There's a Trick of the Light I'm Learning to Do

This is a collection of songs I wrote and recorded in January - March, 2020 while on sabbatical from ministry. They each deal with a different aspect or expression of the Gospel. Click on the image above to listen.

Three Hands Clapping

This is my latest recording project (released May 27, 2019). It is a double album of 22 songs, which very roughly track the story of my life... a sort of musical autobiography, so to speak. Click the album image to listen.

Ghost Notes

Ghost Notes
A collections of original songs I wrote in 2015, and recorded with the FreeWay Musical Collective. Click the album image to listen.


Recorded in 2014, these songs are sort of a chronicle of my journey through a pastoral burn-out last winter. They deal with themes of mental-health, spiritual burn-out and depression, but also with the inexorable presence of God in the midst of darkness. Click the album art to download.


click image to download
"soundings" is a collection of songs I recorded in September/October of 2013. Dealing with themes of hope, ache, trust and spiritual loss, the songs on this album express various facets of my journey with God.


Click to download.
"Bridges" is a collection of original songs I wrote in the summer of 2011, during a soul-searching trip I took out to Alberta; a sort of long twilight in the dark night of the soul. I share it here in hopes these musical reflections on my own spiritual journey might be an encouragement to others: the sun does rise, blood-red but beautiful.

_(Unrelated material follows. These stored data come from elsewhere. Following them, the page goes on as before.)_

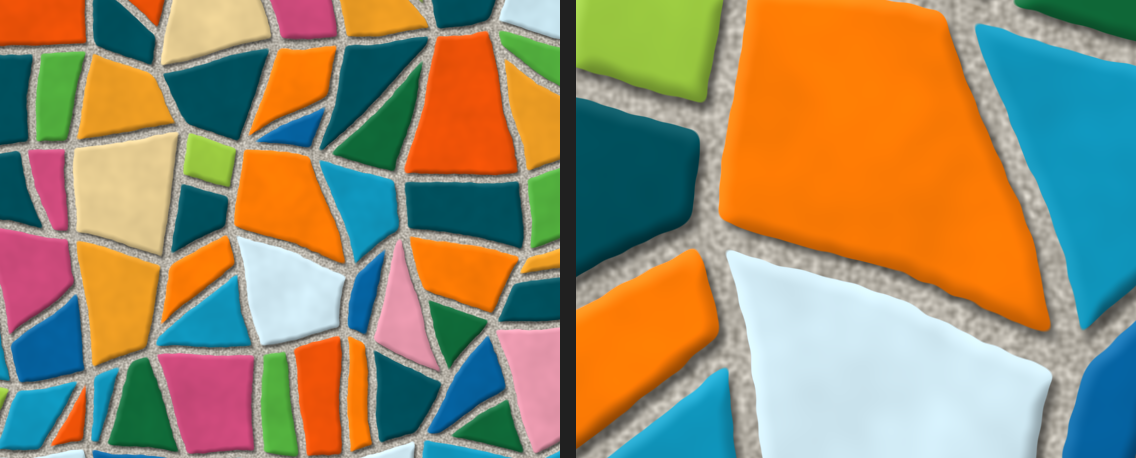
Left: the whole. Right: its middle third, enlarged.
A Shadertoy shader for this texture:

```glsl
// Mosaic of glazed, broken tiles set in sandy grout. A grid of jittered quads,
// many cut in two by a random line, is measured with half-plane distances;
// the distance then drives the grout gap, the bevel and the cast shadow.

const vec2 CELL_SIZE = vec2(0.185, 0.225);
const float JITTER = 0.31;
const float HALF_GAP = 0.0095;
const float CORNER_ROUNDING = 0.008;
const float CUT_CHANCE = 0.55;
const vec2 LIGHT_DIR = vec2(-0.6, 0.8);
const vec3 GROUT = vec3(0.71, 0.69, 0.65);

struct Tile {
    float dist;  // negative inside the tile
    vec2 cell;
    float piece; // which side of the cut
};

vec2 hash22(vec2 p) {
    vec3 q = fract(p.xyx * vec3(0.1031, 0.1030, 0.0973));
    q += dot(q, q.yzx + 33.33);
    return fract((q.xx + q.yz) * q.zy);
}

float gradientDot(vec2 corner, vec2 offset) {
    return dot(hash22(corner) * 2.0 - 1.0, offset);
}

// Gradient noise, roughly -0.7 to 0.7
float noise(vec2 p) {
    vec2 i = floor(p), f = fract(p);
    vec2 u = f * f * f * (f * (f * 6.0 - 15.0) + 10.0);
    vec2 x = vec2(1.0, 0.0), y = vec2(0.0, 1.0);
    float low = mix(gradientDot(i, f), gradientDot(i + x, f - x), u.x);
    float high = mix(gradientDot(i + y, f - y), gradientDot(i + 1.0, f - 1.0), u.x);
    return mix(low, high, u.y);
}

float smoothMax(float a, float b, float k) {
    float h = max(k - abs(a - b), 0.0) / k;
    return max(a, b) + h * h * k * 0.25;
}

vec2 gridCorner(vec2 id) {
    return CELL_SIZE * (id + (hash22(id + 17.0) * 2.0 - 1.0) * JITTER);
}

// Signed distance to the line a-b, positive on its right
float halfPlane(vec2 p, vec2 a, vec2 b) {
    vec2 e = normalize(b - a);
    return dot(p - a, vec2(e.y, -e.x));
}

// Distance to a random cut through a quad; negated so both pieces are inside
float cutLine(vec2 p, vec2 centre, vec2 cell) {
    vec2 r = hash22(cell + 71.0);
    float angle = 6.2832 * r.x;
    return dot(p - centre, vec2(cos(angle), sin(angle))) - (r.y - 0.5) * 0.09;
}

Tile cellTile(vec2 p, vec2 cell) {
    vec2 a = gridCorner(cell);
    vec2 b = gridCorner(cell + vec2(1.0, 0.0));
    vec2 c = gridCorner(cell + 1.0);
    vec2 d = gridCorner(cell + vec2(0.0, 1.0));
    float lower = smoothMax(halfPlane(p, a, b), halfPlane(p, b, c), CORNER_ROUNDING);
    float upper = smoothMax(halfPlane(p, c, d), halfPlane(p, d, a), CORNER_ROUNDING);
    float dist = smoothMax(lower, upper, CORNER_ROUNDING);
    float piece = 0.0;
    if (hash22(cell + 5.0).x < CUT_CHANCE) {
        float cut = cutLine(p, 0.25 * (a + b + c + d), cell);
        dist = smoothMax(dist, -abs(cut), CORNER_ROUNDING);
        piece = step(0.0, cut);
    }
    return Tile(dist + HALF_GAP, cell, piece);
}

Tile nearestTile(vec2 p) {
    vec2 home = floor(p / CELL_SIZE);
    Tile best = Tile(1.0, home, 0.0);
    for (int j = -1; j <= 1; j++)
        for (int i = -1; i <= 1; i++) {
            Tile t = cellTile(p, home + vec2(i, j));
            if (t.dist < best.dist) best = t;
        }
    return best;
}

vec3 pick(vec3 a, vec3 b, vec3 c, float s) {
    return s < 0.36 ? a : s < 0.7 ? b : c;
}

// Colour families by share; an even lattice sequence keeps neighbours apart
vec3 glazeColor(Tile t) {
    float family = fract(dot(t.cell, vec2(0.7549, 0.5698)) + t.piece * 0.39 + 0.13);
    float s = hash22(t.cell + t.piece * 37.0 + 11.0).y;
    if (family < 0.33) return pick(vec3(0.06, 0.58, 0.73), vec3(0.0, 0.31, 0.36), vec3(0.02, 0.38, 0.62), s);
    if (family < 0.60) return pick(vec3(0.99, 0.48, 0.02), vec3(0.93, 0.32, 0.03), vec3(0.92, 0.61, 0.14), s);
    if (family < 0.72) return pick(vec3(0.90, 0.59, 0.67), vec3(0.80, 0.29, 0.48), vec3(0.78, 0.03, 0.13), s);
    if (family < 0.82) return pick(vec3(0.72, 0.82, 0.20), vec3(0.32, 0.68, 0.24), vec3(0.60, 0.78, 0.25), s);
    if (family < 0.88) return vec3(0.06, 0.41, 0.22);
    return pick(vec3(0.81, 0.91, 0.95), vec3(0.90, 0.80, 0.57), vec3(0.77, 0.88, 0.92), s);
}

vec3 groutColor(vec2 p) {
    float grain = noise(p * 190.0) * 0.24 + noise(p * 85.0) * 0.12;
    return GROUT + grain + 0.06 * noise(p * 12.0);
}

void mainImage(out vec4 fragColor, in vec2 fragCoord) {
    vec2 uv = fragCoord / iResolution.y;
    float pixel = 1.0 / iResolution.y;

    // Hand-cut edges: a slow bend plus a fine chip
    vec2 bend = vec2(noise(uv * 7.0), noise(uv * 7.0 + 40.0)) * 0.018;
    vec2 chip = vec2(noise(uv * 55.0), noise(uv * 55.0 + 90.0)) * 0.0025;
    vec2 p = uv + 3.0 * CELL_SIZE + bend + chip;

    Tile tile = nearestTile(p);
    float towardLight = nearestTile(p + LIGHT_DIR * 0.008).dist;
    float slope = clamp((towardLight - tile.dist) / 0.008, -1.0, 1.0);

    // Grout, darkened by the tile that stands between it and the light
    float shadow = 1.0 - smoothstep(-0.005, 0.004, towardLight);
    vec3 grout = groutColor(uv) * (1.0 - 0.5 * shadow);

    // Glaze, mottled and rounded off at the rim
    float rim = smoothstep(-0.013, 0.0, tile.dist);
    float mottle = noise(uv * 11.0) * 0.08 + noise(uv * 38.0) * 0.04;
    vec3 glaze = glazeColor(tile) * (1.0 + mottle);
    glaze *= 1.0 - 0.42 * rim * max(-slope, 0.0);
    glaze += 0.13 * rim * max(slope, 0.0);

    float cover = 1.0 - smoothstep(-pixel, pixel, tile.dist);
    fragColor = vec4(clamp(mix(grout, glaze, cover), 0.0, 1.0), 1.0);
}
```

Prayers, poems and songs (2005-2009). Click to download
"echoes" is a collection of songs I wrote during my time studying at Briercrest Seminary (2004-2009). It's called "echoes" partly because these songs are "echoes" of times spent with God from my songwriting past, but also because there are musical "echoes" of hymns, songs or poems sprinkled throughout the album. Listen closely and you'll hear them.


This collection of mostly blues/rock/folk inspired songs was recorded in the spring and summer of 2015. I call it "accidentals" because all of the songs on this project were tunes I have had kicking around in my notebooks for many years but had never found a "home" for on previous albums. You can click the image to download the whole album.

blogs I follow

Readings, 2020

Readings, 2020
Paradise Lost, John Milton

Adorning the Dark, Andrew Peterson

The Soul of Shame, Curt Thompson

Cure for the Common Life, Max Lucado

Halos and Avatars, Craig Detweiller, ed.

Fool's Talk, Os Guinness

Brendan, Frederick Buechner

The Screwtape Letters

Surprised by Joy, C. S. Lewis

The Pilgrim's Regress, C. S. Lewis

Becoming Whole, Brian Finkert and Kelly Kapic

Real Sex, Lauren Winner

Out of the Silent Planet, C. S. Lewis

Voyage to Venus, C. S. Lewis

That Hideous Strength, C. S. Lewis

Till We Have Faces, C. S. Lewis

random reads

Here and Now, a devotional thought

In Mark 6:1-29, Jesus sends his disciples out to preach the Message of the Kingdom, and he gives them these directions as their marching orders: "Take nothing for the journey except your staff, no bread, no bag, no money in your belts. Wear sandals but not an extra tunic ..." I can't help but notice how these travel arrangements would have required his followers to, on the one hand, depend entirely on the provision of God in the moment; and on the other hand, to stay fully in the here and now.

The extra tunic would be handy after the first one wears out. The bag of money would be useful if and when the next meal isn't quick to come along. And so on.

 The idea here is, the Message of the Kingdom is so urgent, so pressing, that any preoccupation with "tomorrow's necessities" shouldn't and can't distract them from this work in the here and now. (This actually puts Jesus teaching in Matthew 6 about not worrying for tomorrow into sharp relief: could the "worry about tomorrow" be the stuff that distracts us from the urgency of doing Kingdom work today?)

It's tempting, maybe, to dismiss Jesus's directions in Mark 6 with a "that was then, this is now" kind of of nonchalance, but it occurs to me that sending them out without money in the bag in that historical era, when 3 square meals were even harder to come by than they are now, would have sounded just as radical then as it does today. It gets me thinking about the "provisions for tomorrow" that I so often trust in, and the way these things may in fact be distracting me from the good work Jesus has called me to do today. And it gets me praying that God will keep my heart focused on what is most needful in the here and now, as I do my part to proclaim the message of the Kingdom.